Monday, July 26, 2010

I Can't Think of a Title for This Post

2005 Donruss Greats isn’t considered a “fan favorite set”, but there can be a strong case made to call it such. The checklist has an abundance of Hall-of-Famers such as Roberto Clemente, Bob Gibson, Al Kaline, and Willie Mays and a heavy chunk of modern players such as Alex Rodriguez, Jason Bay, Ichiro Suzuki, and Chipper Jones. So why am I calling it a fan favorite set? The rest of the checklist includes names such as Terry Pendleton, Minnie Minoso, Dwight Evans, Tony Oliva, and Marty Marion. To the average major league fan… who the hell are they? But to Braves fans, Twins fans, and White Sox fans, they were solid players that didn’t dominate the headlines but put their team in a good position to win a ballgame every night. They often have a charming and pleasurable personality to go along with their talents, a very rare combination in sports. These players are often regarded as “fan favorites”. For Yankees fans, Nick Swisher is considered a fan favorite because despite having to play in the shadow of Jeter and A-Rod, he puts up good numbers while retaining his great personality to the fans. What team wouldn’t want that?

Fan favorite sets are usually quite popular among the hobby.

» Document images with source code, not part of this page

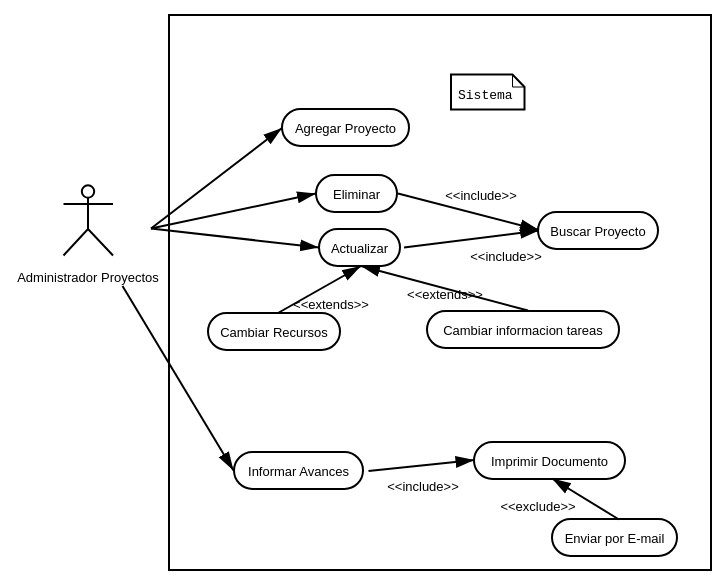
<!DOCTYPE html>
<html lang="es">
<head>
<meta charset="utf-8">
<title>Diagrama de casos de uso</title>
<style>
:root { --ink: #000; --paper: #fff; }
* { box-sizing: border-box; margin: 0; }
html, body { width: 724px; height: 584px; overflow: hidden; background: var(--paper); }
.diagram {
  position: relative; width: 724px; height: 584px; overflow: hidden;
  color: var(--ink); font: 13px/16px "Liberation Sans", Arial, sans-serif; white-space: nowrap;
}
.system { position: absolute; left: 168px; top: 14px; width: 544px; height: 557px; border: 2px solid var(--ink); }
.links { position: absolute; left: 0; top: 0; }
.links .line { stroke: var(--ink); stroke-width: 2; fill: none; }
.use-case {
  position: absolute; left: var(--x); top: var(--y); width: var(--w); height: 39px;
  display: flex; align-items: center; justify-content: center; padding-top: 2px;
  border: 2px solid var(--ink); border-radius: 20px; background: var(--paper);
}
.relation, .actor-name { position: absolute; left: var(--x); top: var(--y); width: var(--w); text-align: center; }
.note-text { position: absolute; left: 458px; top: 88px; font-family: "Liberation Mono", "Courier New", monospace; }
</style>
</head>
<body>
<main class="diagram">
  <div class="system"></div>

  <div class="use-case" style="--x:281px;--y:108px;--w:129px">Agregar Proyecto</div>
  <div class="use-case" style="--x:315px;--y:174px;--w:83px">Eliminar</div>
  <div class="use-case" style="--x:318px;--y:228px;--w:83px">Actualizar</div>
  <div class="use-case" style="--x:537px;--y:211px;--w:122px">Buscar Proyecto</div>
  <div class="use-case" style="--x:207px;--y:312px;--w:134px">Cambiar Recursos</div>
  <div class="use-case" style="--x:426px;--y:310px;--w:194px">Cambiar informacion tareas</div>
  <div class="use-case" style="--x:233px;--y:451px;--w:131px">Informar Avances</div>
  <div class="use-case" style="--x:473px;--y:441px;--w:153px">Imprimir Documento</div>
  <div class="use-case" style="--x:551px;--y:518px;--w:127px">Enviar por E-mail</div>

  <svg class="links" width="724" height="584" viewBox="0 0 724 584" aria-hidden="true">
    <defs>
      <marker id="arrow" markerUnits="userSpaceOnUse" markerWidth="20" markerHeight="14" refX="19" refY="7" orient="auto">
        <polygon points="0,1 19,7 0,13"/>
      </marker>
    </defs>
    <g class="line" marker-end="url(#arrow)">
      <path marker-end="url(#arrow)" d="M151 228.5L282 128"/>
      <path marker-end="url(#arrow)" d="M151 228.5L316 193.5"/>
      <path marker-end="url(#arrow)" d="M151 228.5L319 247.5"/>
      <path marker-end="url(#arrow)" d="M398 193.5L539 230"/>
      <path marker-end="url(#arrow)" d="M404 247.5L539 230.5"/>
      <path marker-end="url(#arrow)" d="M278 313L361 266"/>
      <path marker-end="url(#arrow)" d="M528 310.5L361 266"/>
      <path marker-end="url(#arrow)" d="M122.5 286L233.5 470.5"/>
      <path marker-end="url(#arrow)" d="M368.5 471L474.5 460"/>
      <path marker-end="url(#arrow)" d="M619 519.5L552 478.5"/>
    </g>
    <g class="line" id="actor">
      <circle cx="88" cy="191.5" r="6.2"/>
      <path d="M88 198V229M63.5 204H113M63.5 255.5L88 229L113 255.5"/>
    </g>
    <g id="note">
      <path class="line" d="M451 74.5H512.5L524.5 87V109.5H451Z"/>
      <path d="M512.5 74.5V87H524.5" fill="none" stroke="var(--ink)"/>
    </g>
  </svg>

  <p class="actor-name" style="--x:13px;--y:270px;--w:150px">Administrador Proyectos</p>
  <p class="note-text">Sistema</p>
  <p class="relation" style="--x:441px;--y:188px;--w:80px">&lt;&lt;include&gt;&gt;</p>
  <p class="relation" style="--x:466px;--y:249px;--w:80px">&lt;&lt;include&gt;&gt;</p>
  <p class="relation" style="--x:291px;--y:297px;--w:80px">&lt;&lt;extends&gt;&gt;</p>
  <p class="relation" style="--x:405px;--y:287px;--w:80px">&lt;&lt;extends&gt;&gt;</p>
  <p class="relation" style="--x:383px;--y:479px;--w:80px">&lt;&lt;include&gt;&gt;</p>
  <p class="relation" style="--x:498px;--y:499px;--w:80px">&lt;&lt;exclude&gt;&gt;</p>
</main>
</body>
</html>
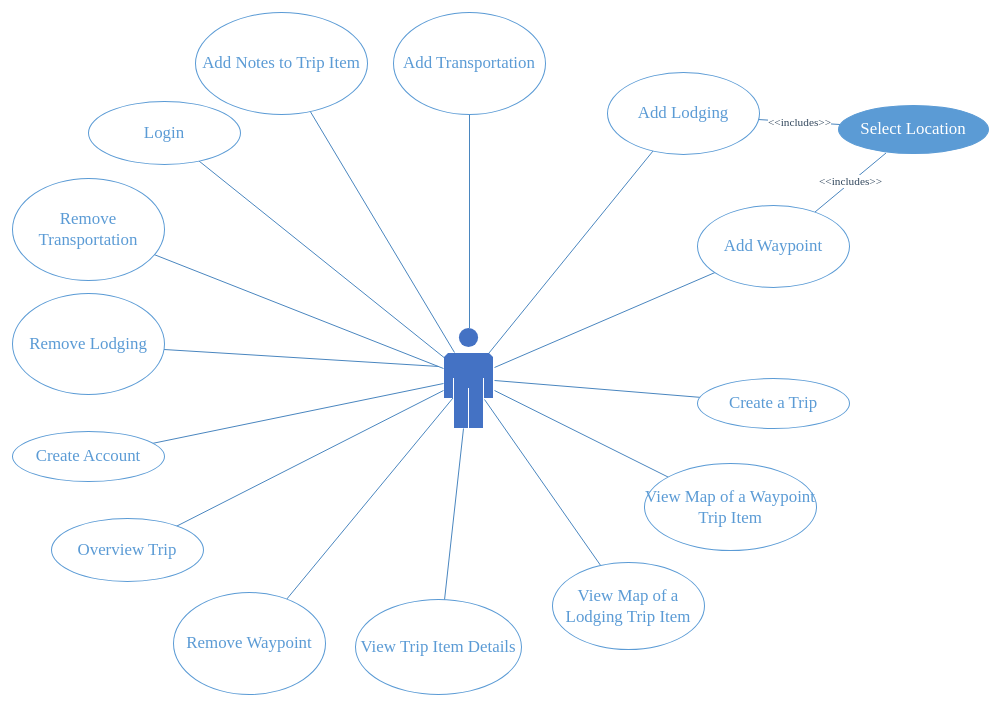
<!DOCTYPE html>
<html lang="en">
<head>
<meta charset="utf-8">
<title>Trip planner use cases</title>
<style>
:root {
  --paper: #ffffff;
  --outline: #5b9bd5;
  --line: #4a86bf;
  --actor: #4472c4;
  --label: #34495e;
}
* { box-sizing: border-box; }
html, body { margin: 0; overflow: hidden; background: var(--paper); }
.diagram {
  position: relative;
  width: 1002px;
  height: 707px;
  overflow: hidden;
  background: var(--paper);
  font: 16.9px/21px "Liberation Serif", "Times New Roman", serif;
}
.links { position: absolute; inset: 0; display: block; }
.connectors { stroke: var(--line); stroke-width: 1; }
.actor { fill: var(--actor); }
.use-case {
  position: absolute;
  left: var(--x);
  top: var(--y);
  width: var(--w, 153px);
  height: var(--h);
  display: flex;
  align-items: center;
  justify-content: center;
  padding: 0 1px 2px 0;
  border: 1px solid var(--outline);
  border-radius: 50%;
  background: var(--paper);
  color: var(--outline);
  text-align: center;
  white-space: nowrap;
}
.use-case.two-line { padding-bottom: 1px; }
.use-case.selected { background: var(--outline); color: var(--paper); }
.relation {
  position: absolute;
  width: 63px;
  height: 13px;
  display: flex;
  align-items: center;
  justify-content: center;
  background: var(--paper);
  color: var(--label);
  font-size: 11.3px;
  line-height: 13px;
}
</style>
</head>
<body>
<main class="diagram">
  <svg class="links" width="1002" height="707" viewBox="0 0 1002 707" aria-hidden="true">
    <g class="connectors">
      <line x1="454.5" y1="352.5" x2="310" y2="111"/>
      <line x1="469.5" y1="328" x2="469.5" y2="114"/>
      <line x1="489" y1="353" x2="653" y2="151"/>
      <line x1="494.5" y1="367.5" x2="715" y2="272.5"/>
      <line x1="494.5" y1="380.5" x2="702" y2="397.5"/>
      <line x1="494.5" y1="390.5" x2="669" y2="477.5"/>
      <line x1="484.5" y1="399.5" x2="601" y2="566"/>
      <line x1="463.5" y1="428.5" x2="444.5" y2="600"/>
      <line x1="453" y1="398" x2="286" y2="600"/>
      <line x1="443.5" y1="390.5" x2="175" y2="527"/>
      <line x1="443.5" y1="383.5" x2="152" y2="443.5"/>
      <line x1="439" y1="366.5" x2="164" y2="349.5"/>
      <line x1="443.5" y1="368.5" x2="154" y2="254.5"/>
      <line x1="444" y1="357.5" x2="199" y2="161"/>
      <line x1="758" y1="119.5" x2="840" y2="124.5"/>
      <line x1="815" y1="212" x2="886" y2="153"/>
    </g>
    <g class="actor">
      <circle cx="468.5" cy="337.5" r="9.6"/>
      <path d="M448 353H489L493 357V398H484V378H483V428H469V388H468V428H454V378H453V398H444V357Z"/>
    </g>
  </svg>

  <div class="use-case" style="--x:195px;--y:12px;--w:173px;--h:103px">Add Notes to Trip Item</div>
  <div class="use-case" style="--x:393px;--y:12px;--h:103px">Add Transportation</div>
  <div class="use-case" style="--x:607px;--y:72px;--h:83px">Add Lodging</div>
  <div class="use-case selected" style="--x:838px;--y:105px;--w:151px;--h:49px">Select Location</div>
  <div class="use-case" style="--x:697px;--y:205px;--h:83px">Add Waypoint</div>
  <div class="use-case" style="--x:697px;--y:378px;--h:51px">Create a Trip</div>
  <div class="use-case two-line" style="--x:644px;--y:463px;--w:173px;--h:88px">View Map of a Waypoint<br>Trip Item</div>
  <div class="use-case two-line" style="--x:552px;--y:562px;--h:88px">View Map of a<br>Lodging Trip Item</div>
  <div class="use-case" style="--x:355px;--y:599px;--w:167px;--h:96px">View Trip Item Details</div>
  <div class="use-case" style="--x:173px;--y:592px;--h:103px">Remove Waypoint</div>
  <div class="use-case" style="--x:51px;--y:518px;--h:64px">Overview Trip</div>
  <div class="use-case" style="--x:12px;--y:431px;--h:51px">Create Account</div>
  <div class="use-case" style="--x:12px;--y:293px;--h:102px">Remove Lodging</div>
  <div class="use-case two-line" style="--x:12px;--y:178px;--h:103px">Remove<br>Transportation</div>
  <div class="use-case" style="--x:88px;--y:101px;--h:64px">Login</div>

  <div class="relation" style="left:768px;top:116px">&lt;&lt;includes&gt;&gt;</div>
  <div class="relation" style="left:819px;top:175px">&lt;&lt;includes&gt;&gt;</div>
</main>
</body>
</html>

Collectors get a chance to pick up a card (or an autograph/relic) of a favorite player that sometimes wouldn’t be featured in a regular set. And for people who (gasp) sell their cards, there’s always a market for them. 2005 Donruss Greats gave us another great aspect of fan favorite sets; autographed cards of these players we love! Good Lord, I miss Donruss.

So when this baby popped up on the Bay, I knew it had to be in my possession.

Donruss Greats Signature Gold HoloFoil #35: Harold Reynolds The inscription had me skeptical at first, all the other autographed cards of Reynolds had nothing but his signature. However, the seller pointed me out to a few other auctions that had autographed cards of Bobby Doerr and Kent Hrbek with inscriptions.

Harold Reynolds was a solid second baseman for the Seattle Mariners. He led the league in stolen bases in 1987 (which the inscription indicates) and won three Gold Gloves for his superb defense. However, many know him now as an analyst and commentator for MLB Network, and a previous analyst for ESPN Baseball Tonight. He was fired from the network because of an alleged sexual harassment lawsuit filed by a female co-worker. A whole mess ensued with the ordeal; Reynolds claims it was a misunderstood and sued ESPN for money owed to him for his contract and for the network failing to keep the matter “behind the scenes”. Reynolds’ “departure”, in my opinon, led to the downfall of Baseball Tonight as an entertaining and informative broadcast to a joke of a show (much like the entire ESPN network). Reynolds was by the far the best commentator on the program and always outshined his peers (although it’s not too hard to outshine John Kruk). I’m glad he’s back on the tube with MLB Network where he can display his great baseball mind.

Wow, that was a long rant. I just wanted to show you guys the card. My bad.

1 comment:

  1. I love fan favorites... it's a big part of collecting for me. As an A's fan... obtaining autographs of Terry Steinbach, Mike Norris, and Dave Stewart were just as exciting as getting autographs of Jason Giambi, Jose Canseco, and Dennis Eckersley.